__AIM OF THE EXERCISE__. Filter the listing below, copying every line in which the word "rose" appears.

__RECORDS SHOWN__.
■ ■ ■

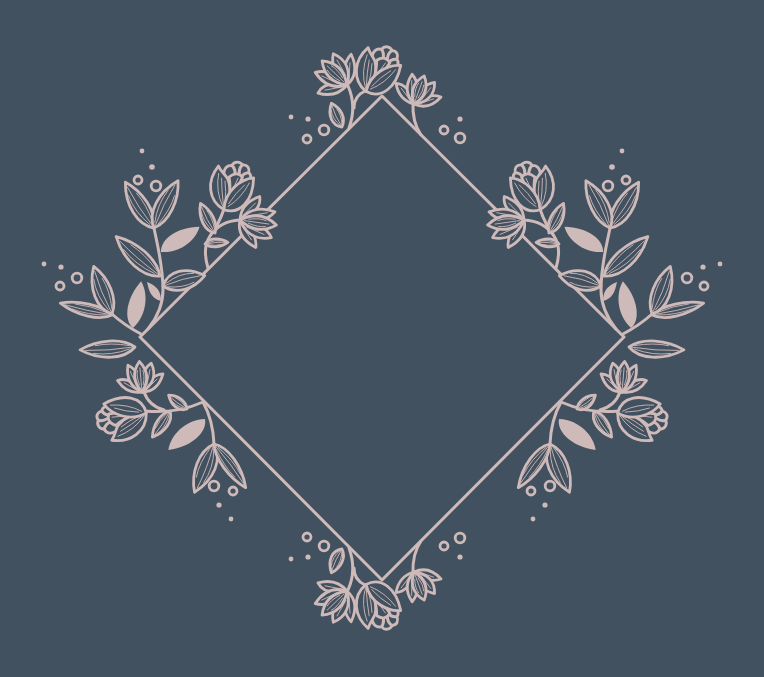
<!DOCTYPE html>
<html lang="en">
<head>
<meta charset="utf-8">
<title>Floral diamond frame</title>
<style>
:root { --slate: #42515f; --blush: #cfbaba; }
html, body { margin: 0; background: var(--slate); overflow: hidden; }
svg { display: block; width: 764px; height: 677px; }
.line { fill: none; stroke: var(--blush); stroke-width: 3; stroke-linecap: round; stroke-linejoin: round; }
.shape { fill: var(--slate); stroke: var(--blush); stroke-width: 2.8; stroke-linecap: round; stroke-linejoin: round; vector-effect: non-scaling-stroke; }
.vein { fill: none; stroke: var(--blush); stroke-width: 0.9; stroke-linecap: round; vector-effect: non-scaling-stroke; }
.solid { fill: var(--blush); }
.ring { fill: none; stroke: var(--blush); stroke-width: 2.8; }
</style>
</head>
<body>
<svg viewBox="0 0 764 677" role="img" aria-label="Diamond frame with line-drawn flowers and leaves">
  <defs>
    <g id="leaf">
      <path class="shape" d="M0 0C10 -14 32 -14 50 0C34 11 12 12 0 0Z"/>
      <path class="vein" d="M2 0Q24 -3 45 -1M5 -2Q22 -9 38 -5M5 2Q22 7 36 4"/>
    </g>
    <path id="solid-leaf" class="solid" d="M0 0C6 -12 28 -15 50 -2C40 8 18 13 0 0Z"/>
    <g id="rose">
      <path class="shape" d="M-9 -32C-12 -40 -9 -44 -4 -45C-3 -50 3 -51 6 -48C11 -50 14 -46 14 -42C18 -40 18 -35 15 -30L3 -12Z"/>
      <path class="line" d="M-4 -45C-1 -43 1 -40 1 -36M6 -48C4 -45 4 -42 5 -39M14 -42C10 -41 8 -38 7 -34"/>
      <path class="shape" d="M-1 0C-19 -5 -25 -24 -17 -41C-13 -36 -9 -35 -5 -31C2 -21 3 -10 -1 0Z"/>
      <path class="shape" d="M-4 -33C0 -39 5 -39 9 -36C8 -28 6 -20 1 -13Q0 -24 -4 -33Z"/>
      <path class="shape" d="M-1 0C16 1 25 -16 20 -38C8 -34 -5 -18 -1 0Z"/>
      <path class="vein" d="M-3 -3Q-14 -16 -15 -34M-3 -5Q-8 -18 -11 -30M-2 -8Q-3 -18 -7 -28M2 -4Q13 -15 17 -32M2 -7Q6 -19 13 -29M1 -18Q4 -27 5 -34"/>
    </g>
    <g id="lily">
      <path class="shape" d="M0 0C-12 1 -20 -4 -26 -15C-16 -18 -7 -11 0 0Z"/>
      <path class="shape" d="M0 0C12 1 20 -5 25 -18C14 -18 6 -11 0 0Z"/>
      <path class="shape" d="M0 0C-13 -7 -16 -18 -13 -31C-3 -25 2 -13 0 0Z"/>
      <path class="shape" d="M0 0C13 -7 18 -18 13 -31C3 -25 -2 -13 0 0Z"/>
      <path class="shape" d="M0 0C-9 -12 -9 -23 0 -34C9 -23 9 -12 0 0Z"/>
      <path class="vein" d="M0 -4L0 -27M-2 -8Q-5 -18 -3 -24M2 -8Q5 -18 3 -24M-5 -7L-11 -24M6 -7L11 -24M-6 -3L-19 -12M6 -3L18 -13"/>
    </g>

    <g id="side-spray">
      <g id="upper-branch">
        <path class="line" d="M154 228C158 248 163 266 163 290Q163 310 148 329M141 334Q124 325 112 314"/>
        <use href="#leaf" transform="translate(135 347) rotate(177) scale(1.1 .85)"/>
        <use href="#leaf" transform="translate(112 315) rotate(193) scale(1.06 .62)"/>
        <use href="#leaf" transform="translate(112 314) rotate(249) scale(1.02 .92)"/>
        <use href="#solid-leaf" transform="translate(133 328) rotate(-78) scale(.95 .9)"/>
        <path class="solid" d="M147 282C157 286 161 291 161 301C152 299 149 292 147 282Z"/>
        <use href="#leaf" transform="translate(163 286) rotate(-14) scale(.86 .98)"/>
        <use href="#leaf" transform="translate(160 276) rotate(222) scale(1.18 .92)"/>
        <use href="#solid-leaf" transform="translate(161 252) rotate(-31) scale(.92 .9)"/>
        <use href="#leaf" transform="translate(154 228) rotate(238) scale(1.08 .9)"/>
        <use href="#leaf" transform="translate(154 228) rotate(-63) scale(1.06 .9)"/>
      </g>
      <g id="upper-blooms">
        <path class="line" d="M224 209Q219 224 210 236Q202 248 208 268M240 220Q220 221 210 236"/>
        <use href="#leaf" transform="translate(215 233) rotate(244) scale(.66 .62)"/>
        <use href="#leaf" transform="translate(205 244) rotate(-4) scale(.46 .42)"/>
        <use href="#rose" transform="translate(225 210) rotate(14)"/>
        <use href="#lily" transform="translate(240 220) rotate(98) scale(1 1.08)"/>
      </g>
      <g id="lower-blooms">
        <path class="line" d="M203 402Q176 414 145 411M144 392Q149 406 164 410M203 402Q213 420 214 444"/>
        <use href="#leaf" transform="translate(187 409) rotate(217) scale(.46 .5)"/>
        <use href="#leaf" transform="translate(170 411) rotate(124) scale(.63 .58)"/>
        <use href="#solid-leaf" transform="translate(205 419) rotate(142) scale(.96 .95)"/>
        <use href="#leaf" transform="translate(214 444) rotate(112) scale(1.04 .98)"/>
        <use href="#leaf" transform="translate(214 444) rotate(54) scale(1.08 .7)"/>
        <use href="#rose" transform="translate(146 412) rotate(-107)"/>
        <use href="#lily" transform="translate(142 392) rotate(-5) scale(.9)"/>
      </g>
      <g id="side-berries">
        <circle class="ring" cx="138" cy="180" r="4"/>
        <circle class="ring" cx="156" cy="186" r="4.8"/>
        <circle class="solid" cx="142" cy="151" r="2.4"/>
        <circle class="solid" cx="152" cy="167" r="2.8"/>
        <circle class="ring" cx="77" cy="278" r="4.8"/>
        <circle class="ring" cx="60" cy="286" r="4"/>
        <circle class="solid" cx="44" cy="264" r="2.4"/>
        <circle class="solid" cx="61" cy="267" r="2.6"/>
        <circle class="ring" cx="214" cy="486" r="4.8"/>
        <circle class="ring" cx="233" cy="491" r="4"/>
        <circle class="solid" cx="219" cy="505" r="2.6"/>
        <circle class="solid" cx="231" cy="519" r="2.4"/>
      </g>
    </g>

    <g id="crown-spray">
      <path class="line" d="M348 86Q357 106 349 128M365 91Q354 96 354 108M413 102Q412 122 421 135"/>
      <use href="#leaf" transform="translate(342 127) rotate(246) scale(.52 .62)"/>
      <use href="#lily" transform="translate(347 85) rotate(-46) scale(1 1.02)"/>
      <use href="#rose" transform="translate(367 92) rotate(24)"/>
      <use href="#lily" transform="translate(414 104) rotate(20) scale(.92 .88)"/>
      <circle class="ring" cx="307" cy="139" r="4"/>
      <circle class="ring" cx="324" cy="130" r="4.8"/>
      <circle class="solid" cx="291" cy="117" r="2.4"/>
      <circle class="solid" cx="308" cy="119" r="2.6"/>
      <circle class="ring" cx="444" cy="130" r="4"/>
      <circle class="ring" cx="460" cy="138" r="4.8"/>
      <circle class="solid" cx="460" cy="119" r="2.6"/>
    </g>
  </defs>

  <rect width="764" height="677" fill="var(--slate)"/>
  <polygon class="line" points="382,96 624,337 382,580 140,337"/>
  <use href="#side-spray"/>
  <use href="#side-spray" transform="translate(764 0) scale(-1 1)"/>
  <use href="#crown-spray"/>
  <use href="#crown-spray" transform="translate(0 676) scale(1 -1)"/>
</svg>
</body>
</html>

■ ■ ■

__WRITTEN SOLUTION__.
    <g id="rose">
        <use href="#rose" transform="translate(225 210) rotate(14)"/>
        <use href="#rose" transform="translate(146 412) rotate(-107)"/>
      <use href="#rose" transform="translate(367 92) rotate(24)"/>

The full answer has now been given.